===== DATASET ENTRIES
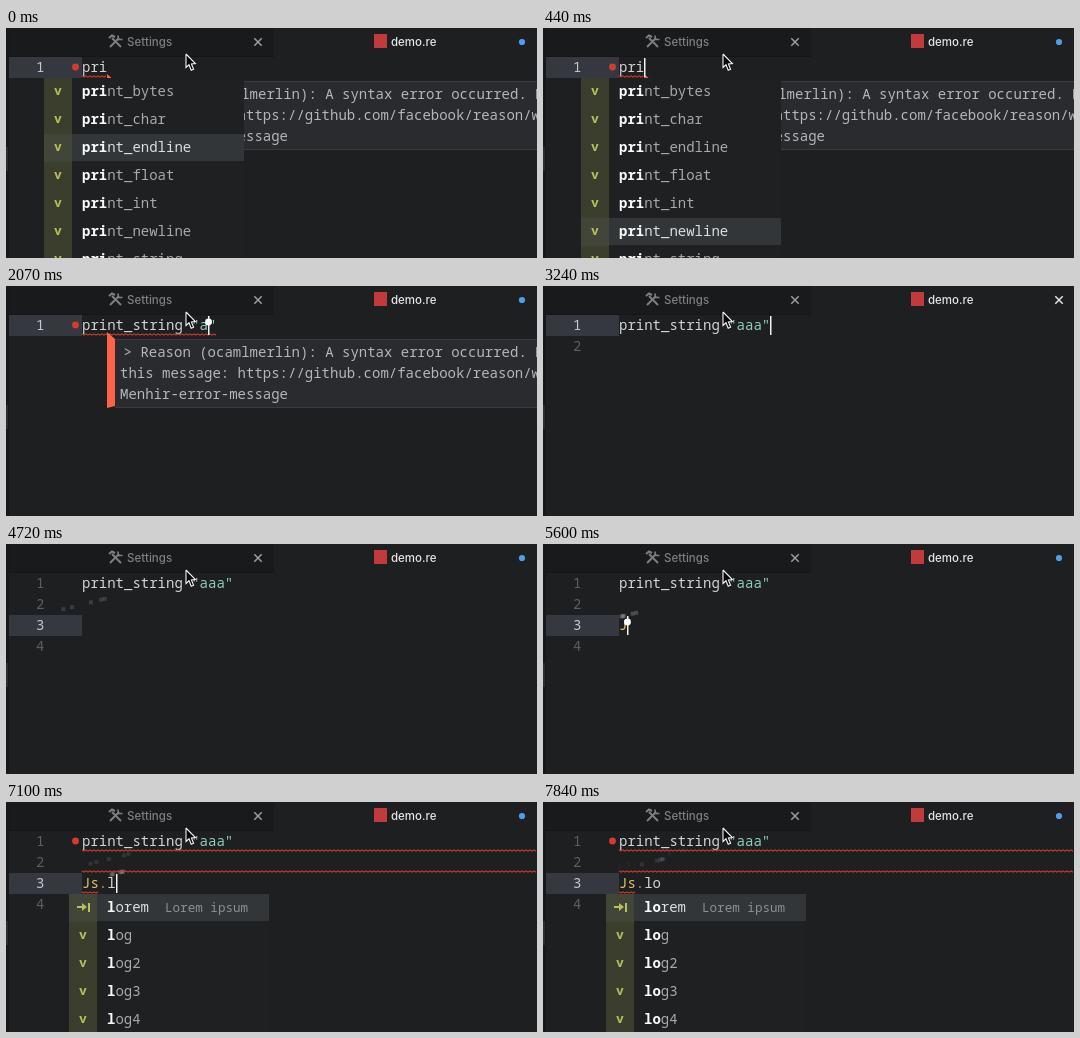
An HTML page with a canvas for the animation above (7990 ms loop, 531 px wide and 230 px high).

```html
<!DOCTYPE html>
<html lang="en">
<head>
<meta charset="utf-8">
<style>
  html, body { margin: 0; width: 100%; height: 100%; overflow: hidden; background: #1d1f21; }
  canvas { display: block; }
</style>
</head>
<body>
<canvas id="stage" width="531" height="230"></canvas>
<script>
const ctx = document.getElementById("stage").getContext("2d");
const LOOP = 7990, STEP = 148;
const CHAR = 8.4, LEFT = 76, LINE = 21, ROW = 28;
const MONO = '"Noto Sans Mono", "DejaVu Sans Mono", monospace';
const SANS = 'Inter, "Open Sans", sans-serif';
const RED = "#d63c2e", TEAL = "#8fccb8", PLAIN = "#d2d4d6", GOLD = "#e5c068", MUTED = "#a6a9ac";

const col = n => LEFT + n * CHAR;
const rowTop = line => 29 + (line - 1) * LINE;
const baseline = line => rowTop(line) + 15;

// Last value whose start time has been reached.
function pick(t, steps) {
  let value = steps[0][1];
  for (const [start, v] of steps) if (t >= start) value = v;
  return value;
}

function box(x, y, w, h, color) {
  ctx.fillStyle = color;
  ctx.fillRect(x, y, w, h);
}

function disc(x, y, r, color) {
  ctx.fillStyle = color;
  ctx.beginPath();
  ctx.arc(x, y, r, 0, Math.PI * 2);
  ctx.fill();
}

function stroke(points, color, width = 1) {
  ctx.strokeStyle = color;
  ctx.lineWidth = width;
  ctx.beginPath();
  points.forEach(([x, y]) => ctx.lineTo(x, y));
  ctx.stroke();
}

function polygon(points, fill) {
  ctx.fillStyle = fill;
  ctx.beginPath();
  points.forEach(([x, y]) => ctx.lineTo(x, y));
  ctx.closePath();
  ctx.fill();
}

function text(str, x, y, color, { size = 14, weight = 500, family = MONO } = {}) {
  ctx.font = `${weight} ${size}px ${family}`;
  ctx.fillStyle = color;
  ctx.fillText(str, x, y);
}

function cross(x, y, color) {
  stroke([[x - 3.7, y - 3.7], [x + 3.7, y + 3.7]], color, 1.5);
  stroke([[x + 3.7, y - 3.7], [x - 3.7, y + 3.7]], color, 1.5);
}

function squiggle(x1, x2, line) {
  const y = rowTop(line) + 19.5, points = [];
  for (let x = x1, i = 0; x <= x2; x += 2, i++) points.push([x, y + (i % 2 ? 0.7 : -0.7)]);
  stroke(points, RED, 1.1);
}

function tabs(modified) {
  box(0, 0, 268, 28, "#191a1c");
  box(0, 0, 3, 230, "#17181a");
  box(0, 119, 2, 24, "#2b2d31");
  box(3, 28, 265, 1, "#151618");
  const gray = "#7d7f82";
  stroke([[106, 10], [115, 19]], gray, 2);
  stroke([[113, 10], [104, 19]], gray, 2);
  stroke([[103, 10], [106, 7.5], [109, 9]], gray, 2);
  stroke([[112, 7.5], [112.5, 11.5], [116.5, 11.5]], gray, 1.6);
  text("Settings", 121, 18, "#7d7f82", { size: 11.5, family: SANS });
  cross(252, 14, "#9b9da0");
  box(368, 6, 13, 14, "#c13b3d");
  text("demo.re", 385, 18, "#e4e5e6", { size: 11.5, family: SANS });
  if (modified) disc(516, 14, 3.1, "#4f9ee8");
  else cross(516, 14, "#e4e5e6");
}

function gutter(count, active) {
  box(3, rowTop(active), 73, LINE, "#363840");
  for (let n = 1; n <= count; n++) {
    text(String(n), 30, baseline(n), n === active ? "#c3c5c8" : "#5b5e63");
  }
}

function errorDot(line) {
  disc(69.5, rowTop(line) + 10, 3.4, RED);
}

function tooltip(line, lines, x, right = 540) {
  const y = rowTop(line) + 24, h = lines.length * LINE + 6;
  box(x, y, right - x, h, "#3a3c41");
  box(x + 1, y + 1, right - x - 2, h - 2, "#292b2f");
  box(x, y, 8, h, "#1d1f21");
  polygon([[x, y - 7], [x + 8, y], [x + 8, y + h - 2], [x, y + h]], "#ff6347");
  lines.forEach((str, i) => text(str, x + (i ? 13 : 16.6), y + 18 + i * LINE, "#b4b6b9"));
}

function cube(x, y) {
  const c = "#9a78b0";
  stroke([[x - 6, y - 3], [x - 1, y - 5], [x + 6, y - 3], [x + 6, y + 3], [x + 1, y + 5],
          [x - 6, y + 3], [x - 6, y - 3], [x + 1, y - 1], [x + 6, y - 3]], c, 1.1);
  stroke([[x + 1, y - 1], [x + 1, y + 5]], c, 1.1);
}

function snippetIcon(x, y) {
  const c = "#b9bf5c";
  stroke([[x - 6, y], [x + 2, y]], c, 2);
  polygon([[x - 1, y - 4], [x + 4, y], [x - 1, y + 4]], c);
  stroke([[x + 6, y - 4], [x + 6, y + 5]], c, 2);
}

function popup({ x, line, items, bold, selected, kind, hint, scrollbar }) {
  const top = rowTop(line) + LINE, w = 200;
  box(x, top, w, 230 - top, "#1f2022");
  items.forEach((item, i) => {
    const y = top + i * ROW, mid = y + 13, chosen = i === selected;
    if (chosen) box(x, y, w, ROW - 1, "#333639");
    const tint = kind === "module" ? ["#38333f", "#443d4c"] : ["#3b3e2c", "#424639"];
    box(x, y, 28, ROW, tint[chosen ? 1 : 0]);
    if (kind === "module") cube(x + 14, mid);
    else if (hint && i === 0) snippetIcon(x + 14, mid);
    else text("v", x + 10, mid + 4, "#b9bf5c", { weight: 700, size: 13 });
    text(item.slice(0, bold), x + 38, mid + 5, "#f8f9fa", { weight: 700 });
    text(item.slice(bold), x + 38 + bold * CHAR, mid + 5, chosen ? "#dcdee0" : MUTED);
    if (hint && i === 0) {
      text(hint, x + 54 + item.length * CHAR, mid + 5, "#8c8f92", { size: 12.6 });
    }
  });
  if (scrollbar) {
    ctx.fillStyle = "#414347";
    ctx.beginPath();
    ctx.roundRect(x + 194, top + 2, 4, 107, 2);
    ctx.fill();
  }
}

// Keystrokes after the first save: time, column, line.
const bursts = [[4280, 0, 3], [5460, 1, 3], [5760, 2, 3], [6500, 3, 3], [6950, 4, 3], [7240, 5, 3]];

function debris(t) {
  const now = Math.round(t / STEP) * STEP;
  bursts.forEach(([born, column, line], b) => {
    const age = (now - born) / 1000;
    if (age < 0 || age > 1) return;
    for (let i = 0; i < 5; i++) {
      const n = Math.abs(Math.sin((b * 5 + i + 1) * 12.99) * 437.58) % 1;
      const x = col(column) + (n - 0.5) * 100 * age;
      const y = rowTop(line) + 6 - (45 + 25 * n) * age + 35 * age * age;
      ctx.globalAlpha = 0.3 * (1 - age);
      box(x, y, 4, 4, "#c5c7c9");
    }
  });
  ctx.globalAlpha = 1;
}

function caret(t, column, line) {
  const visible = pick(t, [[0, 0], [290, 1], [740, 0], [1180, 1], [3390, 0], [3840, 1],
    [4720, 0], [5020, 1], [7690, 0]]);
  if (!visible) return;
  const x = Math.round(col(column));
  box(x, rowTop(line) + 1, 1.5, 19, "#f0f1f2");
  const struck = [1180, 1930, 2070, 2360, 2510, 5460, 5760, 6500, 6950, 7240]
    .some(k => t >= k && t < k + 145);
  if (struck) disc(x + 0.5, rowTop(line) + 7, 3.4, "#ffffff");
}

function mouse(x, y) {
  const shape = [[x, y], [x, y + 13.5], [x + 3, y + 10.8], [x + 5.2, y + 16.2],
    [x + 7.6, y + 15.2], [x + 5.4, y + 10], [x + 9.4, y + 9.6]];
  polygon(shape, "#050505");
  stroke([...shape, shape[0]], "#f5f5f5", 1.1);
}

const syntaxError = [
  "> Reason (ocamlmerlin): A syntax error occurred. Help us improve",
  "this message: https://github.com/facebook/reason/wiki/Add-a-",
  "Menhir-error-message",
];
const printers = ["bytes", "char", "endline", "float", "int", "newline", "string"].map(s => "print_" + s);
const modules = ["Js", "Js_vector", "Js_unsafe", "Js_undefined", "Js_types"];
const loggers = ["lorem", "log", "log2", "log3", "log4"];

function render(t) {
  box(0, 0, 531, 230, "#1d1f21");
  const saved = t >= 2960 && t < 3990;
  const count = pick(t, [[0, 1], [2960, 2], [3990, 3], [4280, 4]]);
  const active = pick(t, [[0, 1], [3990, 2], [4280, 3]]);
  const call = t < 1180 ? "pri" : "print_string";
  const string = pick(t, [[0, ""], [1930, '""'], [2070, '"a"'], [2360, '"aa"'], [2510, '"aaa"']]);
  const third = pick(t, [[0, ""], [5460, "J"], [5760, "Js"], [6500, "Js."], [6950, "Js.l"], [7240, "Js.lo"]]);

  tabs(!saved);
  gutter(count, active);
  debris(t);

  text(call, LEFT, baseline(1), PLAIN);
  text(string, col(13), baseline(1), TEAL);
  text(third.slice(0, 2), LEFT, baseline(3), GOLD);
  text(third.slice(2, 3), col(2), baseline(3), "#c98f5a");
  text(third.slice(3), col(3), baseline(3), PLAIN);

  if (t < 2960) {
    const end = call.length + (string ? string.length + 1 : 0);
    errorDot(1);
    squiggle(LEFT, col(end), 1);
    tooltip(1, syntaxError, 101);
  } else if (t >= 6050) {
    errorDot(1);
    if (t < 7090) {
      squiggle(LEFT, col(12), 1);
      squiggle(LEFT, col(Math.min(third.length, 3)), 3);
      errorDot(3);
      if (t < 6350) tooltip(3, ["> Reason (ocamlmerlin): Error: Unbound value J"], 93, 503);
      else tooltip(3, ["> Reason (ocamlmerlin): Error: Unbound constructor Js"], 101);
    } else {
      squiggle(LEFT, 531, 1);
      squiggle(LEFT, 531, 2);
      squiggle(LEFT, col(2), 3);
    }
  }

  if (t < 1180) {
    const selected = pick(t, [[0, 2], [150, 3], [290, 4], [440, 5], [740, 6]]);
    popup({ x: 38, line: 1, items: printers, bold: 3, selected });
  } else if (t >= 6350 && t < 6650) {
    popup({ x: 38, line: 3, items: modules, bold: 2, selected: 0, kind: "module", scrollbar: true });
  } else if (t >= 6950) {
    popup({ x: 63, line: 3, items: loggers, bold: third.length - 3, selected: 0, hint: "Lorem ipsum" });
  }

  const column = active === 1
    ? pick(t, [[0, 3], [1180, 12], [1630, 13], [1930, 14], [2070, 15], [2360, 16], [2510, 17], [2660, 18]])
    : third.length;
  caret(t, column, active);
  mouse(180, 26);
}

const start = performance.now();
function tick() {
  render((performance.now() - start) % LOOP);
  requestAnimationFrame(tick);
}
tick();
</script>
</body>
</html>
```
==========
===== DATASET ENTRIES
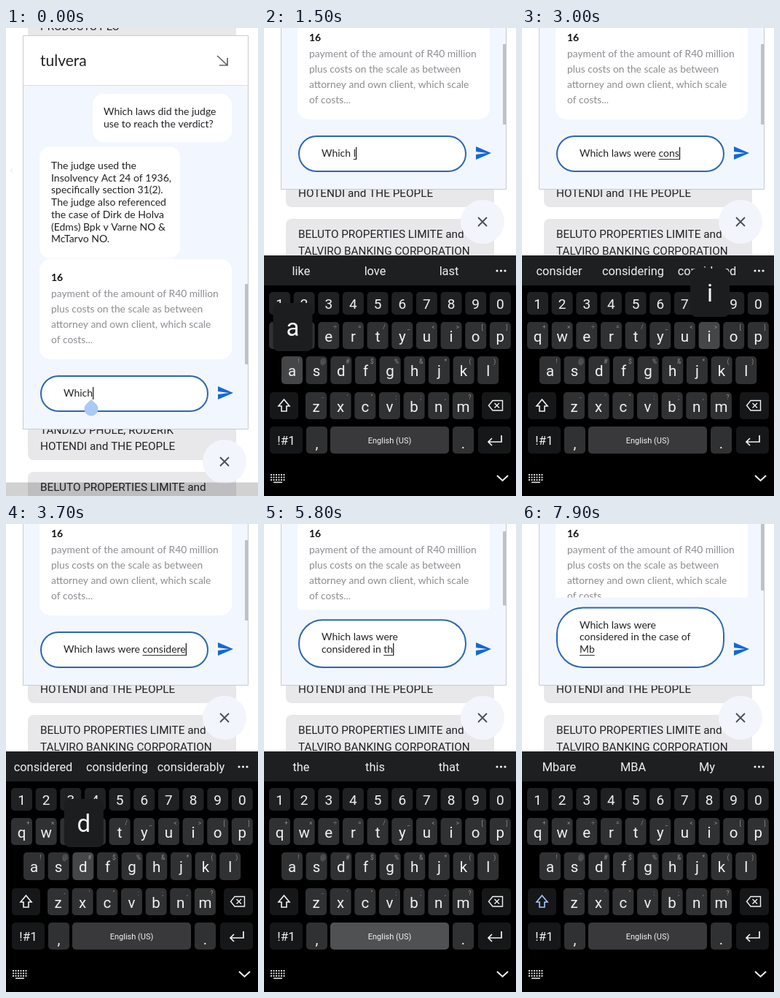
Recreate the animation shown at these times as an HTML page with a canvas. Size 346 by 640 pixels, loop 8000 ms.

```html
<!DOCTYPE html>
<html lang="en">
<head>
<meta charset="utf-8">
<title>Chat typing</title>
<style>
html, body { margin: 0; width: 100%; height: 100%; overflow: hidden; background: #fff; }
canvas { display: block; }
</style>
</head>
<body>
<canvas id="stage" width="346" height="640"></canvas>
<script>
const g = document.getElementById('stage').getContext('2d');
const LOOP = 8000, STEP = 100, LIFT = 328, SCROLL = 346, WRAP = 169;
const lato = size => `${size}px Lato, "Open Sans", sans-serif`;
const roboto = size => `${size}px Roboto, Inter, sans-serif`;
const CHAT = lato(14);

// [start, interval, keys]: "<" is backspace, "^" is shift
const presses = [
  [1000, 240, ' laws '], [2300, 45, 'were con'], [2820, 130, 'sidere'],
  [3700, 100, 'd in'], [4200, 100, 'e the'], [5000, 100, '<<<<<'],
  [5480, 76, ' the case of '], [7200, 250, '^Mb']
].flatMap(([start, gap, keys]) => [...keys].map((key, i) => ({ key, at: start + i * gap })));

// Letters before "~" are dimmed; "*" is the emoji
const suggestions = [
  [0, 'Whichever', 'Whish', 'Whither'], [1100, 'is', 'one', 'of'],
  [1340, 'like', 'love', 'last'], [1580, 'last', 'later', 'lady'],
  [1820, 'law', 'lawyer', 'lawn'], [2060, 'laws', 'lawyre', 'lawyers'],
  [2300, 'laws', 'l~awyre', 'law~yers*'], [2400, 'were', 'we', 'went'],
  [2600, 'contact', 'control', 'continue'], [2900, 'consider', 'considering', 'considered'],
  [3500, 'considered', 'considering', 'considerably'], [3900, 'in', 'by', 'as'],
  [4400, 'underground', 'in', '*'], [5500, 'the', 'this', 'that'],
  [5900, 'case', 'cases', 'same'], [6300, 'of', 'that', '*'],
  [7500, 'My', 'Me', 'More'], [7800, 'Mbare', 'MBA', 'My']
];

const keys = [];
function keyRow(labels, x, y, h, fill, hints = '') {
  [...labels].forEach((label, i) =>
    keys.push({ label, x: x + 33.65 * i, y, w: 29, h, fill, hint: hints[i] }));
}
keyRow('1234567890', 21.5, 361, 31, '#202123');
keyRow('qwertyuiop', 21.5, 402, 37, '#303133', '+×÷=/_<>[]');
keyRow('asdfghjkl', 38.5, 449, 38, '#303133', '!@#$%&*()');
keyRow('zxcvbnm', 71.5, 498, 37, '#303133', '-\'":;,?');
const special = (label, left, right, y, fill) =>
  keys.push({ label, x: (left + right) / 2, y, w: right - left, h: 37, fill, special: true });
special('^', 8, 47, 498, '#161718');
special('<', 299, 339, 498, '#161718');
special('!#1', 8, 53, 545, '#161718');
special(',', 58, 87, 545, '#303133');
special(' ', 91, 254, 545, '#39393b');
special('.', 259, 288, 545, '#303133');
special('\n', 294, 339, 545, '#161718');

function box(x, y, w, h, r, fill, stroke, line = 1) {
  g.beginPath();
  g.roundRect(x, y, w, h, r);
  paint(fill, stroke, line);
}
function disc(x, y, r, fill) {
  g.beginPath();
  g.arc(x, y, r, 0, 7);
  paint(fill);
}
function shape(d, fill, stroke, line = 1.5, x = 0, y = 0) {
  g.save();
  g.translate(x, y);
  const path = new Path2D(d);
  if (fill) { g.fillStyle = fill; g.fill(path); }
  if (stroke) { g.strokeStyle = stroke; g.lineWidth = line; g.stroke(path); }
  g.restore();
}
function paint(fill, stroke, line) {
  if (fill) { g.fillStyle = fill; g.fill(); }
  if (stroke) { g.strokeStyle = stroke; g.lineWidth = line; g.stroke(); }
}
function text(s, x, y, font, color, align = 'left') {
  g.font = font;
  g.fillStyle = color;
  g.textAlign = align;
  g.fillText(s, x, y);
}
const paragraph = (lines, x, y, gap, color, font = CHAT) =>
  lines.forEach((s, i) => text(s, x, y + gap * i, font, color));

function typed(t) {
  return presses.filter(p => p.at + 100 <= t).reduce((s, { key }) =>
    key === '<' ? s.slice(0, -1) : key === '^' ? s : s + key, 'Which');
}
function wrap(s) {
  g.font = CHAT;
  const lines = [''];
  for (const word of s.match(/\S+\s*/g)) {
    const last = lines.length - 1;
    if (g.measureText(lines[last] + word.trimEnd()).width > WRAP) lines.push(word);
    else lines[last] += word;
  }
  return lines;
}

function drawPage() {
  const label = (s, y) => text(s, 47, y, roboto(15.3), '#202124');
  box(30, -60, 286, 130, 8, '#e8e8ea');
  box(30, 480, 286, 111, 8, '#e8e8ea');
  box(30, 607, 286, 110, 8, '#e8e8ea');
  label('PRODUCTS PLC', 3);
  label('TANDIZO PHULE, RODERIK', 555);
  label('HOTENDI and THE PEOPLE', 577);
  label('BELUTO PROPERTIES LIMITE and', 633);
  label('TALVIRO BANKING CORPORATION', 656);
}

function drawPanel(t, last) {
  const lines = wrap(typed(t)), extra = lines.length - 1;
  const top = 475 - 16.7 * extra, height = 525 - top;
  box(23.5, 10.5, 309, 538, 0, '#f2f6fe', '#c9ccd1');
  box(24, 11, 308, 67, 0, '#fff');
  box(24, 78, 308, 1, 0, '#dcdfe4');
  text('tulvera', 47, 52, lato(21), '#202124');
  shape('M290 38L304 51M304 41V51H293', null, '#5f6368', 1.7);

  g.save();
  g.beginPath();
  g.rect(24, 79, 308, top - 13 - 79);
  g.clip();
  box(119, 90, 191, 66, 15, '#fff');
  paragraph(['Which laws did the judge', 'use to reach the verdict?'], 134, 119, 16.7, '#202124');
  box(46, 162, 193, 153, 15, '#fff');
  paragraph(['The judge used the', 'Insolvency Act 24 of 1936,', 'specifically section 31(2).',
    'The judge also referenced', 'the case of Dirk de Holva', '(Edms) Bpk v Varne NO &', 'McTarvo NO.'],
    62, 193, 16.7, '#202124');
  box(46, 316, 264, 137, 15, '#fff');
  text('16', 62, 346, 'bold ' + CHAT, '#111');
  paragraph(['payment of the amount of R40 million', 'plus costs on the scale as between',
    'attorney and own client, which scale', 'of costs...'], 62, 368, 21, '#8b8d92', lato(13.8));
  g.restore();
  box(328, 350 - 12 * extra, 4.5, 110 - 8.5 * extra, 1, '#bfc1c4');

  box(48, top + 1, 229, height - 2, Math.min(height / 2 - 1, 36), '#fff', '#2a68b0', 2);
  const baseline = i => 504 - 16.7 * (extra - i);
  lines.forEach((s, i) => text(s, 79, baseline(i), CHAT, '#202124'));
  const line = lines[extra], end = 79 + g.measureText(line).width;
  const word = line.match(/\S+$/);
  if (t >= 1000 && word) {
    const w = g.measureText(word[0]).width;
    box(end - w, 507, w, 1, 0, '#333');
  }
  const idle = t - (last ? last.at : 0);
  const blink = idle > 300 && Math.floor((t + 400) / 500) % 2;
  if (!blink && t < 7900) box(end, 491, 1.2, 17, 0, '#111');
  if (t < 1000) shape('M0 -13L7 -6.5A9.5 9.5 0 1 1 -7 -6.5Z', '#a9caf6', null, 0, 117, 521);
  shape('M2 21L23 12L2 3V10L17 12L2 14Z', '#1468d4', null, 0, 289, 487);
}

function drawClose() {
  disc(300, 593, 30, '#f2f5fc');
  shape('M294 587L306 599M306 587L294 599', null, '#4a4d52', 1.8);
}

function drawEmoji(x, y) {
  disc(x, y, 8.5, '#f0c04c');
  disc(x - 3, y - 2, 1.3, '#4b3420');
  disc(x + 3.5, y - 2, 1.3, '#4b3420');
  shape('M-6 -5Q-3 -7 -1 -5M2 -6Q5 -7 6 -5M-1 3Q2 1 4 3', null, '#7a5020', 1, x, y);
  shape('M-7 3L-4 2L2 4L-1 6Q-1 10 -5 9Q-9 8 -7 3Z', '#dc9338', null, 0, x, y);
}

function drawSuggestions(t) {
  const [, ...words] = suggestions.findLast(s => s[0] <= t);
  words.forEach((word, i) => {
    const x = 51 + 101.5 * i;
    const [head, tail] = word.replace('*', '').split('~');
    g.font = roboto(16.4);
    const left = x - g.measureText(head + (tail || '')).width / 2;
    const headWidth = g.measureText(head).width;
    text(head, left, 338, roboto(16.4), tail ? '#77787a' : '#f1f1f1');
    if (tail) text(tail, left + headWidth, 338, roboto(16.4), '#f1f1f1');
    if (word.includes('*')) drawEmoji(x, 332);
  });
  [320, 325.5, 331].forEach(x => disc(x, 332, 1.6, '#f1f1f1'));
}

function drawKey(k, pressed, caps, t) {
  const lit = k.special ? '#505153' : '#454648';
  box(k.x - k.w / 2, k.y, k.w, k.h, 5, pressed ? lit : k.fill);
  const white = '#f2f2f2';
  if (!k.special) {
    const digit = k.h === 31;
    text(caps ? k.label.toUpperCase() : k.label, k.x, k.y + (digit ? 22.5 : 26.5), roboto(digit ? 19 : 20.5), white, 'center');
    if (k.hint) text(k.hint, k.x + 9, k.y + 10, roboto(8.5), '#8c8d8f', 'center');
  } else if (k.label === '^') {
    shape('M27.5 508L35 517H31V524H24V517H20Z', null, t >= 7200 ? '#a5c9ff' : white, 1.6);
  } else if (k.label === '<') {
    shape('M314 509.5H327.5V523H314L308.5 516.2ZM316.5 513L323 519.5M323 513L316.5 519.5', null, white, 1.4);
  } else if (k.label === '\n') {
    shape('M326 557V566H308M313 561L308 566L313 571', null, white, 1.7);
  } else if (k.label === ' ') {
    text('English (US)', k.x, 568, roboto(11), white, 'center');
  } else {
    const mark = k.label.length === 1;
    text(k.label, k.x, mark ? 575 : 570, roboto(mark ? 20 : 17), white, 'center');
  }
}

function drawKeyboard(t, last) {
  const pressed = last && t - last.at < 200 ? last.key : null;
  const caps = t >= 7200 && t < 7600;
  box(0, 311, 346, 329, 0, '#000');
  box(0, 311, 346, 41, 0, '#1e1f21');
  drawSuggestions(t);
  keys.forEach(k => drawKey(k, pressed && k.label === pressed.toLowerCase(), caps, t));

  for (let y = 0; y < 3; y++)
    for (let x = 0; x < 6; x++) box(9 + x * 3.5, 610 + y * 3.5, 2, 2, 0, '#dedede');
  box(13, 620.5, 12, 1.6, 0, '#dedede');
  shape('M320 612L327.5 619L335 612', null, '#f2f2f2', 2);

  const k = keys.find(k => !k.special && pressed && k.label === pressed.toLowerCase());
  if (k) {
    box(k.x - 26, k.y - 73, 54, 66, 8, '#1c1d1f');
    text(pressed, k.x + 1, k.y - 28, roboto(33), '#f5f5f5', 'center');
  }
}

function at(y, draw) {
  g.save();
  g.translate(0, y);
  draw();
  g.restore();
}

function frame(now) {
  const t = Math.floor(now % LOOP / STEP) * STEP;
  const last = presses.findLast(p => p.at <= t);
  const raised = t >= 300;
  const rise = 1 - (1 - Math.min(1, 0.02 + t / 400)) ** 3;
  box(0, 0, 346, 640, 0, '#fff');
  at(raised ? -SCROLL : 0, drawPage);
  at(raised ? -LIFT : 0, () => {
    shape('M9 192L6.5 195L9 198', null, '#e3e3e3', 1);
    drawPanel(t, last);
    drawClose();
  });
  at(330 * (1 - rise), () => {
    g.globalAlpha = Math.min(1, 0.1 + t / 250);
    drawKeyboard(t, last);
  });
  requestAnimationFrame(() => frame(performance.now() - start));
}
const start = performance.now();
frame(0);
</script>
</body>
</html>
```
==========
- EXERCISE DIRECTIONS: Using the records above, report each line that contains the word "forEach" by copying it.

- SOLVED EXERCISE:
  points.forEach(([x, y]) => ctx.lineTo(x, y));
  points.forEach(([x, y]) => ctx.lineTo(x, y));
  lines.forEach((str, i) => text(str, x + (i ? 13 : 16.6), y + 18 + i * LINE, "#b4b6b9"));
  items.forEach((item, i) => {
  bursts.forEach(([born, column, line], b) => {
  [...labels].forEach((label, i) =>
  lines.forEach((s, i) => text(s, x, y + gap * i, font, color));
  lines.forEach((s, i) => text(s, 79, baseline(i), CHAT, '#202124'));
  words.forEach((word, i) => {
  [320, 325.5, 331].forEach(x => disc(x, 332, 1.6, '#f1f1f1'));
  keys.forEach(k => drawKey(k, pressed && k.label === pressed.toLowerCase(), caps, t));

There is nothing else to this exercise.